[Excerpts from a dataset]
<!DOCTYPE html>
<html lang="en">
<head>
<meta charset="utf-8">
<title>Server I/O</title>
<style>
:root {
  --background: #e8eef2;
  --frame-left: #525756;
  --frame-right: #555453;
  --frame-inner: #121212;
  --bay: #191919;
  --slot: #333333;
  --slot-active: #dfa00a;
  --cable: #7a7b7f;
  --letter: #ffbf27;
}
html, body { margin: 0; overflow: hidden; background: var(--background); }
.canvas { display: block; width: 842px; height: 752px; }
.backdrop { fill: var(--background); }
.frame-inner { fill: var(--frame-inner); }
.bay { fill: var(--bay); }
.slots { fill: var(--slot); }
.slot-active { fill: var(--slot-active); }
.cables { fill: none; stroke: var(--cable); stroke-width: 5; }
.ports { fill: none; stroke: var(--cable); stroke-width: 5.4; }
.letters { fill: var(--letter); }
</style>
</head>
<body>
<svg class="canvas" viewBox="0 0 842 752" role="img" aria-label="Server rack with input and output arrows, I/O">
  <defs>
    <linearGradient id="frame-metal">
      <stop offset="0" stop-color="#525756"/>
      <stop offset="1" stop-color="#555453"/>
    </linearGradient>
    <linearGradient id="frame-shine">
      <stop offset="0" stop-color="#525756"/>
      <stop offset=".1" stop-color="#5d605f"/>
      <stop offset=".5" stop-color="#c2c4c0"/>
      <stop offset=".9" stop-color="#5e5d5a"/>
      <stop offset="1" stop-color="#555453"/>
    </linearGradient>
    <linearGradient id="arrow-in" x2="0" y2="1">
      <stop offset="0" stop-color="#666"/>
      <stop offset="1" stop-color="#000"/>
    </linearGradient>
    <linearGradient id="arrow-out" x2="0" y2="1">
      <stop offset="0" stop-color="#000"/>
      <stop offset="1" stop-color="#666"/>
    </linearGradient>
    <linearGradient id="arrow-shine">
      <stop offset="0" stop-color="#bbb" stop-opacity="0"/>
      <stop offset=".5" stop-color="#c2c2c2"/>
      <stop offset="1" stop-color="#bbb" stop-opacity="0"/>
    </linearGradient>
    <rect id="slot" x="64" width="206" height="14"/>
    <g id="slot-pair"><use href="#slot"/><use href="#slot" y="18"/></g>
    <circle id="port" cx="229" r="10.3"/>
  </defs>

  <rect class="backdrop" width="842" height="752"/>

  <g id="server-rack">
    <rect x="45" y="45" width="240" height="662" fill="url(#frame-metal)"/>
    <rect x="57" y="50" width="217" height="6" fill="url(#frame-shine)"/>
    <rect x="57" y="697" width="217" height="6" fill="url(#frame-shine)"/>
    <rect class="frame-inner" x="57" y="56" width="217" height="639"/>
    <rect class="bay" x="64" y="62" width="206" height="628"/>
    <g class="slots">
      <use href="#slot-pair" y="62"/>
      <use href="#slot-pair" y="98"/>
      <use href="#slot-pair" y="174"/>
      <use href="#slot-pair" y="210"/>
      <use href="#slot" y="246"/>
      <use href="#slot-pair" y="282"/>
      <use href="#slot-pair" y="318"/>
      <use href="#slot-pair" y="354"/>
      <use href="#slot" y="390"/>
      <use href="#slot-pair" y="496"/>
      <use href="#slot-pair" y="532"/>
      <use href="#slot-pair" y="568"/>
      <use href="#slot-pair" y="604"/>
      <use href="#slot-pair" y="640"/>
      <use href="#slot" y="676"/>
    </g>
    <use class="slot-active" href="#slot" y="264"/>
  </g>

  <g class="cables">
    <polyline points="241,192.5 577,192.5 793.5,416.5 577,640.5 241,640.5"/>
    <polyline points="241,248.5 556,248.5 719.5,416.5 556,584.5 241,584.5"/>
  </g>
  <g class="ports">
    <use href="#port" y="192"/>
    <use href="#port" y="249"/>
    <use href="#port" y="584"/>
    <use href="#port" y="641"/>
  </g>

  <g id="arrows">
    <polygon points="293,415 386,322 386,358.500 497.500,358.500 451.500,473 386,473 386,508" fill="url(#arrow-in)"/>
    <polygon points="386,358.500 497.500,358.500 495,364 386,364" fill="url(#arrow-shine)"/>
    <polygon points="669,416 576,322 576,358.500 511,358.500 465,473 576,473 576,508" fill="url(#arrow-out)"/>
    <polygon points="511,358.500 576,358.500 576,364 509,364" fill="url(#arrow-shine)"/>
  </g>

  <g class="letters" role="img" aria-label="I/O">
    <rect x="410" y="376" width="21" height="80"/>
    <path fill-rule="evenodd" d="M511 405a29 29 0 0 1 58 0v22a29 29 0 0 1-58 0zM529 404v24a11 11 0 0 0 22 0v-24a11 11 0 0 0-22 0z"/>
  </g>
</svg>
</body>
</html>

Work order —
Scan the lines above for the word "rect". Return each one that has it.

Solution for this exercise —
    <rect id="slot" x="64" width="206" height="14"/>
  <rect class="backdrop" width="842" height="752"/>
    <rect x="45" y="45" width="240" height="662" fill="url(#frame-metal)"/>
    <rect x="57" y="50" width="217" height="6" fill="url(#frame-shine)"/>
    <rect x="57" y="697" width="217" height="6" fill="url(#frame-shine)"/>
    <rect class="frame-inner" x="57" y="56" width="217" height="639"/>
    <rect class="bay" x="64" y="62" width="206" height="628"/>
    <rect x="410" y="376" width="21" height="80"/>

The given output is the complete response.